In the entries below, count the lines that hold the string "shards" and state only that count.

PROVIDED DATA below:

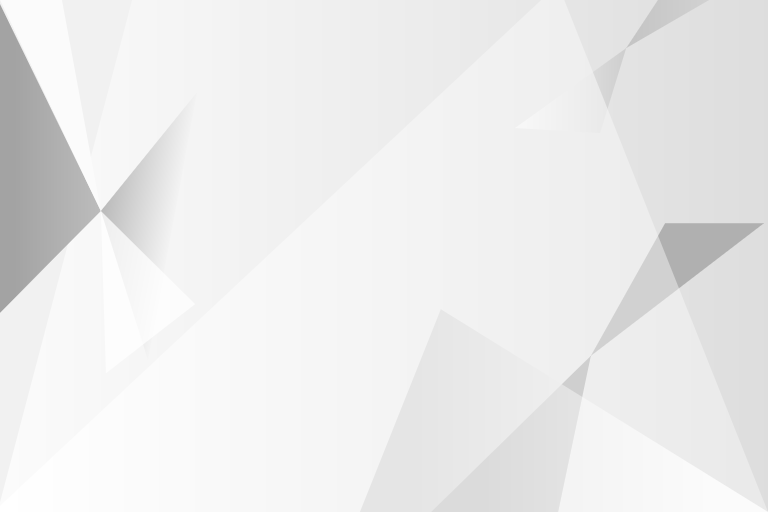
This background is drawn by a Shadertoy shader. Its source:

```glsl
// Pale grey backdrop of overlapping facets: one broad diagonal band, with
// pinched bow-tie shards at the left and right. Each facet is a smooth-edged
// triangle or half-plane, painted back to front with a horizontal grey ramp.

// Layout: the canvas spans 1.5 x 1, origin at the lower left
const float ASPECT = 1.5;
const vec2 LEFT_PINCH  = vec2(0.197, 0.588);
const vec2 RIGHT_PINCH = vec2(1.154, 0.305);
const vec2 TOP_PINCH   = vec2(1.223, 0.906);
const vec2 CORNER      = vec2(1.5, 0.0);
const vec2 SLOPE_TOP   = vec2(1.102, 1.0);
const vec2 WING_TIP    = vec2(0.385, 0.820);
const vec2 WING_FOOT   = vec2(0.289, 0.297);
const vec2 PANEL_FOOT  = vec2(1.090, 0.0);

// Grey ramps, left value to right value
const vec2 BACK_GREY   = vec2(0.985, 0.905);
const vec2 BAND_GREY   = vec2(1.000, 0.915);
const vec2 SIDE_GREY   = vec2(0.900, 0.868);
const vec2 DARK_GREY   = vec2(0.640, 0.740);
const vec2 PANEL_GREY  = vec2(0.897, 0.935);
const vec2 SHADE_GREY  = vec2(0.860, 0.890);
const vec2 SHINE_GREY  = vec2(0.955, 0.985);
const float STRIP_GREY = 0.945;
const float WHITE_GREY = 0.985;
const float WING_SHADE = 0.25;
const float VEIL_ALPHA = 0.75;

// Signed distance to the line a-b, positive on its left
float side(vec2 p, vec2 a, vec2 b) {
    vec2 e = b - a, q = p - a;
    return (e.x * q.y - e.y * q.x) / length(e);
}

// Distance inside a triangle of either winding
float triangle(vec2 p, vec2 a, vec2 b, vec2 c) {
    float winding = sign(side(c, a, b));
    vec3 d = winding * vec3(side(p, a, b), side(p, b, c), side(p, c, a));
    return min(d.x, min(d.y, d.z));
}

// Coverage from a distance, one pixel wide
float cover(float d) {
    return clamp(d * iResolution.y + 0.5, 0.0, 1.0);
}

float ramp(float x, float from, float to, vec2 grey) {
    return mix(grey.x, grey.y, clamp((x - from) / (to - from), 0.0, 1.0));
}

void mainImage(out vec4 fragColor, in vec2 fragCoord) {
    vec2 p = fragCoord / iResolution.xy * vec2(ASPECT, 1.0);

    // Backdrop, left strip, diagonal band and right side
    float strip = cover(side(p, vec2(-0.005, 0.0), vec2(0.258, 1.0)));
    float band = cover(side(p, vec2(1.057, 1.0), vec2(0.0, 0.012)));
    float right = cover(side(p, SLOPE_TOP, CORNER));
    float grey = ramp(p.x, 0.0, 1.1, BACK_GREY);
    grey = mix(grey, STRIP_GREY, strip);
    grey = mix(grey, ramp(p.x, 0.0, 1.5, BAND_GREY), band);
    grey = mix(grey, ramp(p.x, 1.1, 1.5, SIDE_GREY), right);

    // Left shards: dark wedge and white sliver
    float wedge = cover(triangle(p, vec2(0.0, 0.992), LEFT_PINCH, vec2(0.0, 0.389)));
    float sliver = cover(triangle(p, vec2(0.0, 1.0), vec2(0.121, 1.0), LEFT_PINCH));
    grey = mix(grey, ramp(p.x, 0.03, 0.2, DARK_GREY), wedge);
    grey = mix(grey, WHITE_GREY, sliver);

    // Shaded wing fading toward its outer edge, under a white veil
    float wing = cover(triangle(p, LEFT_PINCH, WING_TIP, WING_FOOT));
    float fade = clamp(side(p, WING_FOOT, WING_TIP) / 0.143, 0.0, 1.0);
    grey *= 1.0 - wing * WING_SHADE * mix(0.03, 1.0, fade);
    float veil = cover(triangle(p, LEFT_PINCH, vec2(0.381, 0.406), vec2(0.207, 0.271)));
    grey = mix(grey, 1.0, veil * VEIL_ALPHA);

    // Top bow-tie: grey cap, then a light blade darkening past the slope
    float cap = cover(triangle(p, TOP_PINCH, vec2(1.285, 1.0), vec2(1.385, 1.0)));
    float blade = cover(triangle(p, vec2(1.006, 0.75), TOP_PINCH, vec2(1.172, 0.74)));
    float bladeGrey = mix(ramp(p.x, 1.02, 1.18, vec2(0.97, 0.915)),
                          ramp(p.x, 1.16, 1.22, vec2(0.855, 0.81)), right);
    grey = mix(grey, ramp(p.x, 1.23, 1.38, vec2(0.77, 0.82)), cap);
    grey = mix(grey, bladeGrey, blade);

    // Right bow-tie, upper half: darker where it crosses the side
    float kite = cover(triangle(p, vec2(1.299, 0.564), vec2(1.492, 0.564), RIGHT_PINCH));
    grey = mix(grey, mix(0.82, 0.69, right), kite);

    // Lower panel with its shine, shade and the small tip above it
    float panel = cover(triangle(p, vec2(0.861, 0.396), CORNER, vec2(0.703, 0.0)));
    float shine = panel * cover(side(p, RIGHT_PINCH, PANEL_FOOT));
    float shade = cover(triangle(p, RIGHT_PINCH, vec2(0.842, 0.0), PANEL_FOOT));
    grey = mix(grey, ramp(p.x, 0.8, 1.1, PANEL_GREY), panel);
    grey = mix(grey, ramp(p.x, 1.1, 1.4, SHINE_GREY), shine);
    grey = mix(grey, mix(0.81, ramp(p.x, 0.95, 1.12, SHADE_GREY), panel), shade);

    fragColor = vec4(vec3(grey), 1.0);
}
```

End of PROVIDED DATA.

- ANSWER SPACE:
2